Material for this task section start

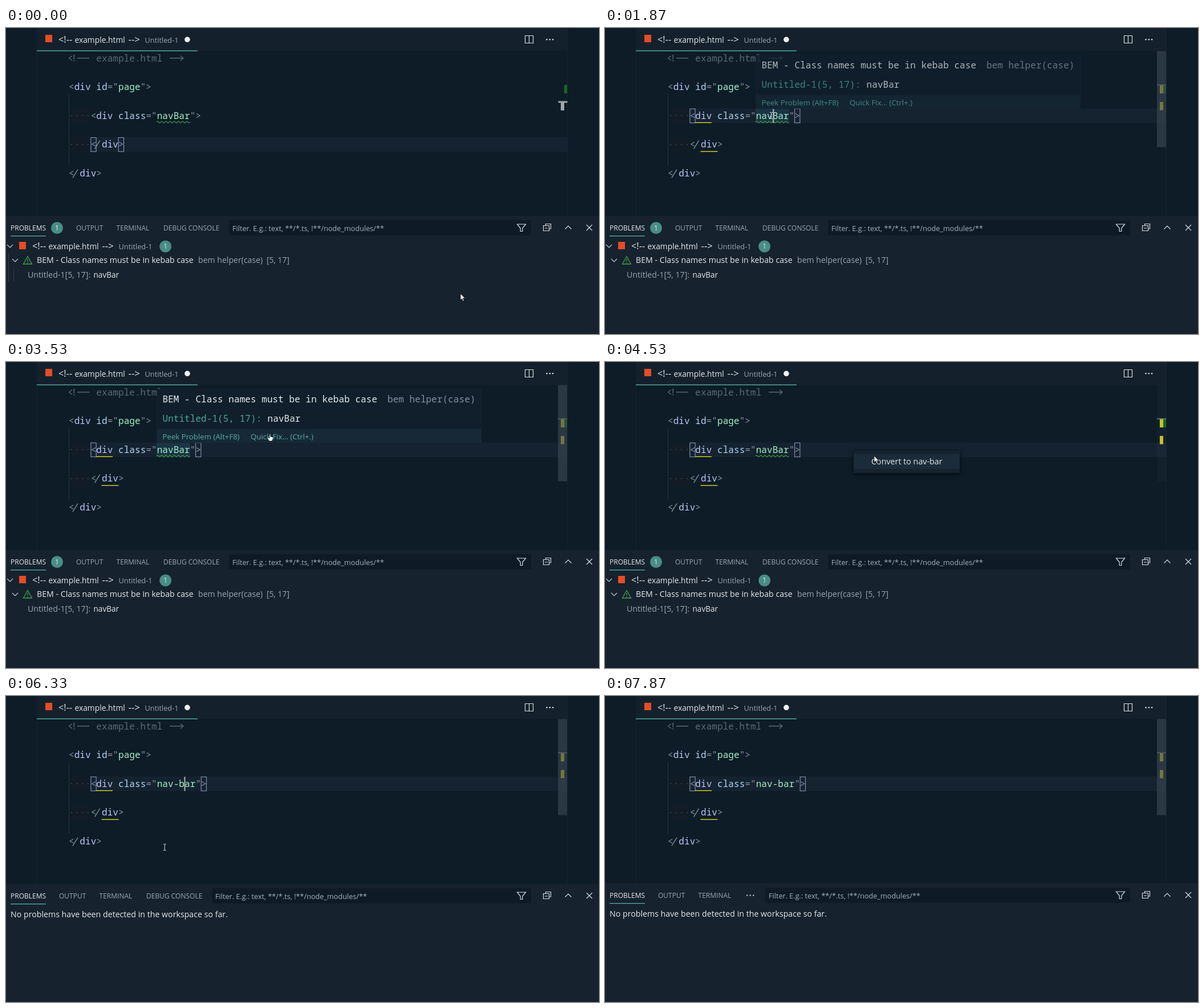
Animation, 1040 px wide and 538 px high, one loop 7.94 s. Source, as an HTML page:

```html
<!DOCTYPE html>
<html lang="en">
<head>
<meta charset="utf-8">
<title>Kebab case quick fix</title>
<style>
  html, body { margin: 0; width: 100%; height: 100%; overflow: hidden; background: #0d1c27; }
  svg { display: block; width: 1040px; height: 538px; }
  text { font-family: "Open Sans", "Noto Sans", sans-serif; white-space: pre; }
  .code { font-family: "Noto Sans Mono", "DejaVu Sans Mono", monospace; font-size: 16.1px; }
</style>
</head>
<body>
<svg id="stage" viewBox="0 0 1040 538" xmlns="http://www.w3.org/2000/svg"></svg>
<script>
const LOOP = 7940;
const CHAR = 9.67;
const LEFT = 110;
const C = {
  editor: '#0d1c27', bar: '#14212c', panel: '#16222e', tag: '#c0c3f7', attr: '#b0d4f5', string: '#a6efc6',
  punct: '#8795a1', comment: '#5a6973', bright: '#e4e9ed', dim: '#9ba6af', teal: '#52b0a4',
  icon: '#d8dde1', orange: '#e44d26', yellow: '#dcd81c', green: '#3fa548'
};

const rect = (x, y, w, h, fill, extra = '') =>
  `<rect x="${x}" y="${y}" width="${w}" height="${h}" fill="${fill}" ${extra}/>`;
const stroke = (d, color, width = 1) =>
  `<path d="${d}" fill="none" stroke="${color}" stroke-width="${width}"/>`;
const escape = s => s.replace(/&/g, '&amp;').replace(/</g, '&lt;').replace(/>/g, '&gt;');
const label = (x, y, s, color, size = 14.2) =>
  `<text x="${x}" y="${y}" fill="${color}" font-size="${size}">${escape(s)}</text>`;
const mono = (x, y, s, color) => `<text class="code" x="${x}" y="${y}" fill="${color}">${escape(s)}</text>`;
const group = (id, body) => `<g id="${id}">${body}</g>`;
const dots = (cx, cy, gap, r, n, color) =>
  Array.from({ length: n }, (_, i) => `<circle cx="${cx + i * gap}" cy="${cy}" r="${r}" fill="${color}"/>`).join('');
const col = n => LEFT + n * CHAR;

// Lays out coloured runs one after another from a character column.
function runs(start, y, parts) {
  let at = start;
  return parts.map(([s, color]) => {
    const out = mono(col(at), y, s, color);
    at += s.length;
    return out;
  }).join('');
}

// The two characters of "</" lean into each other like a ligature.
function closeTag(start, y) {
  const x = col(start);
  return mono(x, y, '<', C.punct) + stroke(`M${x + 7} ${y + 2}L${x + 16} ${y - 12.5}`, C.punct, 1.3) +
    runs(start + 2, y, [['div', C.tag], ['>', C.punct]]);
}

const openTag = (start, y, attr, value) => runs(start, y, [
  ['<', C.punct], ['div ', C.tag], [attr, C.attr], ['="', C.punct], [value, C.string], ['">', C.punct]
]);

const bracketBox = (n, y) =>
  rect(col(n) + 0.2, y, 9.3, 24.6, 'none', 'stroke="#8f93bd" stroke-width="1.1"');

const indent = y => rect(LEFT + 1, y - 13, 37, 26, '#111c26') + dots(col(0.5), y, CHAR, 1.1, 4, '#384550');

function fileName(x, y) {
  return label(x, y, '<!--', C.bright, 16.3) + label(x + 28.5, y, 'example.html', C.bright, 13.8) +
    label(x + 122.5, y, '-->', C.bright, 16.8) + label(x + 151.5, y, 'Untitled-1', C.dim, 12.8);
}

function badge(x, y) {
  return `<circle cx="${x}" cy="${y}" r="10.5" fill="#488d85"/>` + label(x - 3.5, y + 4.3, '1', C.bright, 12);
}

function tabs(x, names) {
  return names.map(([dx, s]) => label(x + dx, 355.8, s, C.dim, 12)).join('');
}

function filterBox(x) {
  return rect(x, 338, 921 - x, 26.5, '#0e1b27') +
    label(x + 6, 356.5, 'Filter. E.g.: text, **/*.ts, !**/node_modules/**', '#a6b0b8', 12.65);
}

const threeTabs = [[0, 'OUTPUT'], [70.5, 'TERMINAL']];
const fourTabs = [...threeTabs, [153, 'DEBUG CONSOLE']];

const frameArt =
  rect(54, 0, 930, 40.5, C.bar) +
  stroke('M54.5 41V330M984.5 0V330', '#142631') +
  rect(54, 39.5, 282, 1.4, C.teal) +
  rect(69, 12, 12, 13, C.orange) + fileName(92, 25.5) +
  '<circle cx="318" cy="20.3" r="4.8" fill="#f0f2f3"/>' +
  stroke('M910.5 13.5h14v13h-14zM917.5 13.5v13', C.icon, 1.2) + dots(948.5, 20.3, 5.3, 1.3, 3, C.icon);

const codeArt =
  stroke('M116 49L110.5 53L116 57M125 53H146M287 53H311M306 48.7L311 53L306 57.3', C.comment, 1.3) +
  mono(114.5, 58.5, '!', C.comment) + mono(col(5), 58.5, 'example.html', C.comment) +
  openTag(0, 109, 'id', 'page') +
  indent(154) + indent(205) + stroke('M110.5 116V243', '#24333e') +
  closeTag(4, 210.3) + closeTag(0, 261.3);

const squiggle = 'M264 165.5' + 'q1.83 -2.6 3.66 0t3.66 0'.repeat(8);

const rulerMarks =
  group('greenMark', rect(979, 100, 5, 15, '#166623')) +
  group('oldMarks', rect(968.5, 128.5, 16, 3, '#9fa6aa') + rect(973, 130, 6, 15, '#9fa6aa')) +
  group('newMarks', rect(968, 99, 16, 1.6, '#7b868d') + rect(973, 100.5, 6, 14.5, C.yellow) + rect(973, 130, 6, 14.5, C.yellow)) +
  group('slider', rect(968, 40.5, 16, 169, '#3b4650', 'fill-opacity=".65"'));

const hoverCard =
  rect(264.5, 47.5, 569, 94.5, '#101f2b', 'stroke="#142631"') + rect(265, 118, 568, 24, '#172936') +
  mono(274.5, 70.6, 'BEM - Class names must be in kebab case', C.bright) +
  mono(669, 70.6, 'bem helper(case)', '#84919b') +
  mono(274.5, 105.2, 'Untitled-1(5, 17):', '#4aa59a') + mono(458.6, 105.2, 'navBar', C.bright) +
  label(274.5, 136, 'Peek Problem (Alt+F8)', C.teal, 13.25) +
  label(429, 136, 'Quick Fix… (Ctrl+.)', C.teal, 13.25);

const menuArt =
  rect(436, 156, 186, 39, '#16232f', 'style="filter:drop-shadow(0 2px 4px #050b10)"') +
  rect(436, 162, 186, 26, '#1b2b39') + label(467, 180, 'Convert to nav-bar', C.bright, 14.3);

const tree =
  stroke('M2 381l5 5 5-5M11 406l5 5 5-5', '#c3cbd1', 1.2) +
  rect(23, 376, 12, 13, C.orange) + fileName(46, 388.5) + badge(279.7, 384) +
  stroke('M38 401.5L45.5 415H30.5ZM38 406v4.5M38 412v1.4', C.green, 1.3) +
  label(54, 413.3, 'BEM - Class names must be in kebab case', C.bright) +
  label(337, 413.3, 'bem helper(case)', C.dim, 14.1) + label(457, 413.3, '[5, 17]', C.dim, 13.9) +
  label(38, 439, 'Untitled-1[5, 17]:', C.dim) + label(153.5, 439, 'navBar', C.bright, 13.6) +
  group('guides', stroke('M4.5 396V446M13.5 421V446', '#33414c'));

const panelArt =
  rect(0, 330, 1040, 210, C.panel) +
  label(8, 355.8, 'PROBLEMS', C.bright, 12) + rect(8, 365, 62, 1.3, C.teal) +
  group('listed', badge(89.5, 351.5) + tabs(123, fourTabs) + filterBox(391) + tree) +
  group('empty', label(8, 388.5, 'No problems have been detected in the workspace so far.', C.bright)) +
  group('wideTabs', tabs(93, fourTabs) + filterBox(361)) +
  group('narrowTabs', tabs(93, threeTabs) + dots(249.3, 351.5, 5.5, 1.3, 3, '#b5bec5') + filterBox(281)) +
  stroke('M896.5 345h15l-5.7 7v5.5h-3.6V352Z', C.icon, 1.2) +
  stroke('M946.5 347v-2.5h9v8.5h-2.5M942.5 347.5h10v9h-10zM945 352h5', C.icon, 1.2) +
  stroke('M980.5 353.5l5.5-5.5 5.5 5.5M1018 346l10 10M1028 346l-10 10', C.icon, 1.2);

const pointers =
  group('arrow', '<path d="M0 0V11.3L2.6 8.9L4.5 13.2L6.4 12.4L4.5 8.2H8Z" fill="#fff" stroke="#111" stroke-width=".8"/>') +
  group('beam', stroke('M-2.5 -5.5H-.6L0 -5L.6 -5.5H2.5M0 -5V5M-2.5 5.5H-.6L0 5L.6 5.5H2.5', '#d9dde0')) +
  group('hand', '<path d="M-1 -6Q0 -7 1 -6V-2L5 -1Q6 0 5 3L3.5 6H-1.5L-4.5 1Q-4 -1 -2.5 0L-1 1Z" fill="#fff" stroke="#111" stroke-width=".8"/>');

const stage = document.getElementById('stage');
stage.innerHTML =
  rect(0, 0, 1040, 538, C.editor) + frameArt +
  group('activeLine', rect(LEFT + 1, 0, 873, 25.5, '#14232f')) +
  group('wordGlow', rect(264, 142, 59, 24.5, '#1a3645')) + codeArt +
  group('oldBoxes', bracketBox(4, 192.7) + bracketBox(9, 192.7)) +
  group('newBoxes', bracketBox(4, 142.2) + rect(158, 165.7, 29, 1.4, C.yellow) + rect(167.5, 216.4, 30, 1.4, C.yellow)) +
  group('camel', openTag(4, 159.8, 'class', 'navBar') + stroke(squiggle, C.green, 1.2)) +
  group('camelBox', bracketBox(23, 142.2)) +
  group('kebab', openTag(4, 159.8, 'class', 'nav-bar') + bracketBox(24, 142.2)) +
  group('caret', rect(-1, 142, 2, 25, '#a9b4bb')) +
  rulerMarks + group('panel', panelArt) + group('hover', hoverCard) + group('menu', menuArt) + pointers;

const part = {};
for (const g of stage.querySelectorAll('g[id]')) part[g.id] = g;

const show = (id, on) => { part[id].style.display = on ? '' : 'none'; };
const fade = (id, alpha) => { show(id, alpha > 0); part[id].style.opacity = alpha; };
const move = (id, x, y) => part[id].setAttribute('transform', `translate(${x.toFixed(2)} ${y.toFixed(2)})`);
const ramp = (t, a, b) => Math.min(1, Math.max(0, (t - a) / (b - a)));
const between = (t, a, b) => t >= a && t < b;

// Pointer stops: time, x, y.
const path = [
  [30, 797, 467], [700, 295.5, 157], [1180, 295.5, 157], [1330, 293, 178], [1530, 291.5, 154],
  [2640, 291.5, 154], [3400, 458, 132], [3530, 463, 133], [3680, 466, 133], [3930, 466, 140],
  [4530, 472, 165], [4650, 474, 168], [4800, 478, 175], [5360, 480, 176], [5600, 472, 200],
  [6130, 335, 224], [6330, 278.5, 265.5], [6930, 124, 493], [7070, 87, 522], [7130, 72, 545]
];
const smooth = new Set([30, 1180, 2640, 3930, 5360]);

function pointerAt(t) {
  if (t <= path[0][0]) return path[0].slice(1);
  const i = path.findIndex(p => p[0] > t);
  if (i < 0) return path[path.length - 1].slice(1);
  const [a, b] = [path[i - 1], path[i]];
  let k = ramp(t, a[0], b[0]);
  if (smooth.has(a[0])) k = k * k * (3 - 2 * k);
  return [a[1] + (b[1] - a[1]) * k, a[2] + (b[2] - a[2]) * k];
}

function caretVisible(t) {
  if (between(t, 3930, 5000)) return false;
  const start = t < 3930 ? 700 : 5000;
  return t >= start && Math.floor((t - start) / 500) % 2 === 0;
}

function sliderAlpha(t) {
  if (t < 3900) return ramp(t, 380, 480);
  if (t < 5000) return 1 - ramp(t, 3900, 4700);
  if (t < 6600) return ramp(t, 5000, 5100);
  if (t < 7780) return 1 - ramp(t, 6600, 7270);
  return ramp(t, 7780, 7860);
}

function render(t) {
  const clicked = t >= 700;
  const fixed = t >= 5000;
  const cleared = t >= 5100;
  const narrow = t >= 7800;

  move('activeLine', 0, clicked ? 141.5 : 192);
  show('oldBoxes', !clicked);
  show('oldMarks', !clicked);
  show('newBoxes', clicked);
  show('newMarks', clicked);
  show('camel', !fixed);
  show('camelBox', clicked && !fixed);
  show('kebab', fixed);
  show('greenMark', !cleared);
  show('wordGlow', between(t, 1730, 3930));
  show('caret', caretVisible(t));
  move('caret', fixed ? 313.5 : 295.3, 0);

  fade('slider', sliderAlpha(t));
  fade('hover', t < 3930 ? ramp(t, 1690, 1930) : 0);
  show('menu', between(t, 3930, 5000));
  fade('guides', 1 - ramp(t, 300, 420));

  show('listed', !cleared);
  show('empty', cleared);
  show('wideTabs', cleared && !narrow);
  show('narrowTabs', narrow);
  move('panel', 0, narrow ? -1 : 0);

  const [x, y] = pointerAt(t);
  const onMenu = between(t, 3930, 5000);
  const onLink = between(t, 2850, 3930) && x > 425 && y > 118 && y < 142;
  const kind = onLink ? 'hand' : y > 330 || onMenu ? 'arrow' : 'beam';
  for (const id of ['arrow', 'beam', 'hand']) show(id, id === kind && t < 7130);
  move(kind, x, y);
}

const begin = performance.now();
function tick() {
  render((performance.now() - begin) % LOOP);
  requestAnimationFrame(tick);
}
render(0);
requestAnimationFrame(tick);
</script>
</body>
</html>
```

Material for this task section end

**Exercise requirements:**
From the listing, tally every line with the word "body" in it and give only the tally.

**Response:**
4